In 1909 Rose Schneiderman, a worker in a New York City ladies’ garment factory, approached the factory foreman. He had been pinching the young women who worked for him and they were unhappy about it. Like most women at the time, they (being mostly young, recent immigrants and poor) believed their only option was to endure the abuse if they wanted to keep their jobs.
Schneiderman, however, confronted him. He, in turn, expressed surprise at their discomfort. “But they are like my children.” Schneiderman did not miss a beat. “Then they would prefer to be orphans.”
Sexual harassment, ranging from pinching to rape and other serious physical violence, has been a historical aspect of women’s work experience. Few workers had someone like Schneiderman to speak for them. The responses of perpetrators often reflected the surprise of this foreman (“I didn’t mean it that way”) or blamed the victim (“they asked for it”.)
The law ignored this aspect of women’s lives until after the Civil Rights legislation of 1964. Taking lessons from the Civil Rights Movement, women filed the first sexual harassment cases under Title VII of the Civil Rights Act. In 1972, Catharine McKinnon wrote Sexual Harassment in the Workplace in which she articulated what women were beginning to understand: that sexual harassment was more than just a pervasive and shared aspect of women’s experience. It went far beyond discomfort, or even fear for personal safety. It was a form of power that solidified work roles, effectively keeping women “in their place.” Sexual harassment maintained gender hierarchies in the world of work with economic implications for all women, cutting across race and class.
From agricultural fields to industrial sweatshops to construction sites to federal buildings; from Rose Schneiderman to Anita Hill, this has been an insidious reality of life. A friend recently noted, “In the seventies when I was beginning to work here in Fresno, we didn’t have any recourse. It [sexual harassment] happened and we just had to ‘suck it up.’”
But no more.
In April 1978, the Labor Department adopted the first regulations against harassment based on sex. In the ensuing years, the courts have overseen many cases and legislation has been enacted. Two years ago on September 30, Governor Schwarzenegger signed AB 1825, which requires all employers with more than 50 employees to provide two hours of training every two years for all supervisors. Sarah Reyes sponsored this bill, arguing that current laws did not do enough to eliminate sexual harassment from the workplace. The legislation went into full effect this year.
So why bring up the topic now? Why talk about the historical context of sexual harassment at all? We know it happened. We know that now there are laws to combat it. We get tired of hearing about it.
Because, as workplaces have begun to implement this training, I hear people state that they are afraid. Afraid to pat someone on the back for a job well done. Afraid to touch another person because the intent might be misconstrued. Afraid that some word or phrase they use might be heard as harassment.
When the focus shifts to fears of false accusations, context is diminished or lost altogether. And for sexual harassment, as with most things, understanding context is vital. There is a history of workplace harassment and, more recently, a story of the struggle to provide legal recourse when harassment occurs.

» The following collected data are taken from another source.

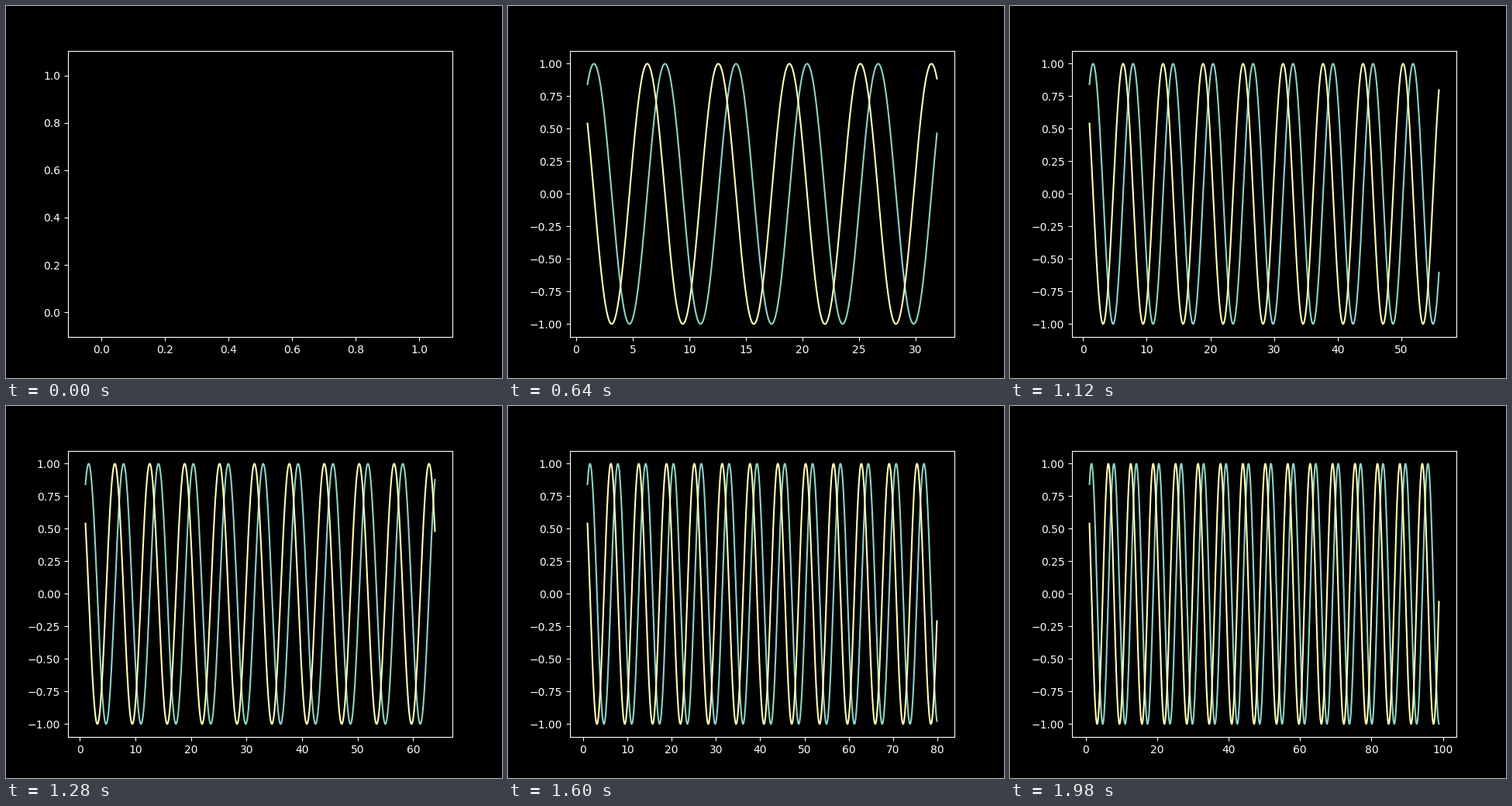
Animation, 640 px wide and 480 px high, one loop 2000 ms. Source, as a matplotlib script:

```python
import numpy as np
import matplotlib.pyplot as plt
from matplotlib.animation import FuncAnimation

FRAMES = 100
INTERVAL = 20  # ms
EMPTY_LIMITS = (-0.105, 1.105)

plt.style.use("dark_background")
fig, ax = plt.subplots(figsize=(6.4, 4.8), dpi=100)


def update(i):
    """Plot sine and cosine from 1 up to i, with freshly fitted axes."""
    ax.clear()
    x = np.arange(1, i, 0.1)
    if x.size == 0:
        ax.set(xlim=EMPTY_LIMITS, ylim=EMPTY_LIMITS)
        return
    ax.plot(x, np.sin(x))
    ax.plot(x, np.cos(x))


anim = FuncAnimation(fig, update, frames=FRAMES, interval=INTERVAL,
                     init_func=lambda: update(0), repeat=True, repeat_delay=0)
plt.show()
```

The legislation and training that many decry has a reason for existence. Laws have been enacted because women lived in fear, degradation and economic depravation. These laws came about at great expense. Read about Maxine Mumford or Margaret Miller. Ask the Chicana Service Action Center in Los Angeles about the construction worker whose thumbs were smashed when she refused to “suck it up.”
It is important to know and understand the context out of which the laws grew. The need for laws on harassment did not drop out of nowhere. They have been enacted because women have known that their choices in the face of harassment were limited: accept it or suffer the consequences. Sexual harassment training is about making the workplace safe for everyone. Any fear someone might feel in the face of sexual harassment training is nothing compared to the fear that women endured.
AB1825 helps assure safety in the workplace for everyone. And if that means that people have to think twice before they pat someone on the back, then that’s how it is.
Hope Nisly is acquisitions librarian at Fresno Pacific University and is on the steering committee of the Reedley Peace Center.